Sarah Emmott needs a kidney transplant from a live donor, as the six-year-old has been battling a severe genetic kidney disease and other complex health problems, since she was born.
The schoolgirl, who has never eaten any food in the normal way, has to be fed intravenously through a pump. She also suffers from chronic daily pain and has spent much of her young life at Leeds General Infirmary and Martin House Hospice.
Mum Ellie, 46, said: “Sarah has been through hell and back and has also experienced a lot of bad luck with her health. She doesn’t eat. Nothing, not even a crumb. She’s never eaten all her life.
“She is on a pump feed and often we carry it around attached to her, it’s like a leash. She has soft bones from her renal disease and has had broken legs and ribs.”
Despite her ordeal, Sarah never fails to brighten up the room with her smile and her parents Ellie and Andy, who have moved from Leeds to Tadcaster, hope that a last ditch attempt to appeal for the correct tissue match, might help to save her.
Sarah needs a live kidney, which means it must come from a living person who can donate one. Her parents have been tested and, although they are the same blood type, they are not tissue matches.
“It won’t be long now until she goes into kidney failure and needs an organ donation,”
She said that the family has been making the most of her ‘well’ period and doing things that she could never experience before.
“She is enjoying school and is very popular. She is finally living a life and really having fun with friends of a similar age,” said Ellie.
“Her kidneys are running at around 10 per cent function, really she should be having dialysis in hospital three to four days a week but due to her complexities, we are keeping her off this and getting on with life the best she can, until the day comes that her body simply cannot cope anymore.”

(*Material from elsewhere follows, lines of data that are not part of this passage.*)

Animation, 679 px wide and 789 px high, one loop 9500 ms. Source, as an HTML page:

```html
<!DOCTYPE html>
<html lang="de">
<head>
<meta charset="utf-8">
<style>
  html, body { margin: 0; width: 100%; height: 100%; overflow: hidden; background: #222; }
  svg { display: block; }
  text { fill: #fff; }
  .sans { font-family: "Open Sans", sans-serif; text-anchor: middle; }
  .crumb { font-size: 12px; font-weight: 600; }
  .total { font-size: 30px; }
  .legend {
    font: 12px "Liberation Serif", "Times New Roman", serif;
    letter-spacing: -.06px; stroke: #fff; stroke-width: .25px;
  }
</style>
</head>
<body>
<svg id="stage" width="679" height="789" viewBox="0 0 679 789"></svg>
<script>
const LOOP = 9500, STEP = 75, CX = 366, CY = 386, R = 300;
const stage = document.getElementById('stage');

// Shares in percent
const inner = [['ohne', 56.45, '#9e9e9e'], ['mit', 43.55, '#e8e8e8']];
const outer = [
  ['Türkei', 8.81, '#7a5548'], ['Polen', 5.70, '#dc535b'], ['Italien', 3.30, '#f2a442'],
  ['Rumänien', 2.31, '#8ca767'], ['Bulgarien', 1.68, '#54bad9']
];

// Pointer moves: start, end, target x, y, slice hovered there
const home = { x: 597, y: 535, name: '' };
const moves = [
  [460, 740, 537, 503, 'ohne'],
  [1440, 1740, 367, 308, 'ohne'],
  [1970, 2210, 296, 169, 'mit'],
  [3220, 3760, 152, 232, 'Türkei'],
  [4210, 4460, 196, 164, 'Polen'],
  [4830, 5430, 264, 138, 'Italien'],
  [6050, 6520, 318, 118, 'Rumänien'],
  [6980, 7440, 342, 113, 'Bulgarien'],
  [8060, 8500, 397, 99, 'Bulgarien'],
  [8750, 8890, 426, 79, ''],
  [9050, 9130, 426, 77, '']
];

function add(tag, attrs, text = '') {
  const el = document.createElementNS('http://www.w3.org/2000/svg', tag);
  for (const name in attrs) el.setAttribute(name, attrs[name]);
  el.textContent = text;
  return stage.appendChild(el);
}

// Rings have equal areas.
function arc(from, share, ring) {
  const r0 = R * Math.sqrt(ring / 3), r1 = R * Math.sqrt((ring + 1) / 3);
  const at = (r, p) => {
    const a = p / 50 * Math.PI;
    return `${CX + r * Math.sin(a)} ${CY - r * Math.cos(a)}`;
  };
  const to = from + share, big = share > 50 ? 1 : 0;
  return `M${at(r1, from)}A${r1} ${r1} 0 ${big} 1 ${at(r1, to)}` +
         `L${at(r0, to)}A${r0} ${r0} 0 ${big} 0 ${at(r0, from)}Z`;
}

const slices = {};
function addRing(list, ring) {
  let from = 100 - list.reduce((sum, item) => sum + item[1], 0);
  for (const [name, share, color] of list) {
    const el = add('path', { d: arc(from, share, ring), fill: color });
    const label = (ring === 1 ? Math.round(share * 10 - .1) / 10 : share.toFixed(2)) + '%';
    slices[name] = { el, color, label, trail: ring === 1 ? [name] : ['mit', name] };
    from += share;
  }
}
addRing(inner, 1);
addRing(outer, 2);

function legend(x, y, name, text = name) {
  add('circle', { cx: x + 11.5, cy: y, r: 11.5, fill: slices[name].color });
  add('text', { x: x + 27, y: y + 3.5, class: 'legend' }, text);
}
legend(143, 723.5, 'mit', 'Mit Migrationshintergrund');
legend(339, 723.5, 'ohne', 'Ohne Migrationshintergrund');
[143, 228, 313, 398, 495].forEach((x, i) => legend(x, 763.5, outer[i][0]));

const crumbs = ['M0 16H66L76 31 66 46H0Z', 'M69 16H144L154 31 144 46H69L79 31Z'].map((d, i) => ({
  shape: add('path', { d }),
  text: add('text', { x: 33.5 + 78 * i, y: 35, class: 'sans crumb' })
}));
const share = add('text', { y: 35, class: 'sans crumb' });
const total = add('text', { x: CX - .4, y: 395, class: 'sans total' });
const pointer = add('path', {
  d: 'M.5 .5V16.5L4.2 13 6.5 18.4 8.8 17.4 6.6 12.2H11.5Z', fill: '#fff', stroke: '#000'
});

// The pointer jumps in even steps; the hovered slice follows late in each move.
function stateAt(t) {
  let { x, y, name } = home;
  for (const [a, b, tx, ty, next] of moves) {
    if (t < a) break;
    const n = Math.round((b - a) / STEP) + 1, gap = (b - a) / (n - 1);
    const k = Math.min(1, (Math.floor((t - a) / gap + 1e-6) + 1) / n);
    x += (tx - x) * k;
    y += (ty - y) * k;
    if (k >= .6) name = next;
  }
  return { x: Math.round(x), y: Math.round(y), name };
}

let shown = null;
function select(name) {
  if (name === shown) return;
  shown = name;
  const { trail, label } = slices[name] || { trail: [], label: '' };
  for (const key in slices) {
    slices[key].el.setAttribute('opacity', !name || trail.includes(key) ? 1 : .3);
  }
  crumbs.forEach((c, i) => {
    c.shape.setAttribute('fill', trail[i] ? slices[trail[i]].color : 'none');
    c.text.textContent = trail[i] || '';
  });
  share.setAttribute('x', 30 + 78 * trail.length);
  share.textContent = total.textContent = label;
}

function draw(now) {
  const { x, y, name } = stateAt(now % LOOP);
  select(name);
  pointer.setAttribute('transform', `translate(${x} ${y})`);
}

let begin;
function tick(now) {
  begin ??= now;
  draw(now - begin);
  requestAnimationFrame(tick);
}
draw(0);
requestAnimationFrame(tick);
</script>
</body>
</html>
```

Until recently, Sarah has lived much of her childhood within the walls of the Leeds General Infirmary, often spending months on end in hospital.
Last year Sarah captured to hearts of judges at the Children of Courage Awards, when she was honoured with the Special Recognition award for under 12s.
Ellie, who is also mum to Dane, 15, says: “Sarah is an extraordinary little girl, she gives so much back to everyone. She is always happy, singing songs and ever so loving.
“She always thinks of others before herself. It just doesn’t feel quite real that underneath that beautiful happy smiley face there is a seriously poorly child within.”
If a live donor is not found, then she will be placed on the deceased donor list, while likely spending months on end in hospital dialysis.
“The pain she has had in her short life and she still smiles almost all of the time. She is infectious - extraordinary is what I call her. People who meet Sarah are almost spell-bound by her. She might be tiny but her personality is huge and she makes up for that,” added Ellie.
Any interested donors can find out more about being a live donor via email: [email protected] They will be sent a reply with everything they need to know.
More details: https://www.leedsth.nhs.uk/a-z-of-services/kidney-transplantation/Donor factfile
Across the UK, more than 1,000 people each year donate a kidney or part of their liver while they are still alive to a relative, friend or someone they do not know.
The most commonly donated organ by a living person is a kidney. A healthy person can lead a normal life with only one functioning kidney and therefore they are able to donate the other to help someone in need of a kidney transplant.
Why do we need more living organ donors?
In the UK, around 5,000 people are in need of a kidney transplant to transform their lives, and hundreds of patients die each year waiting for a transplant due to a shortage of organ donors.
The average waiting time for a kidney transplant from someone who has died is more than two and a half years. For some ethnic groups and people for whom it is difficult to find a compatible donor, the wait is even longer. Sadly, some people die waiting.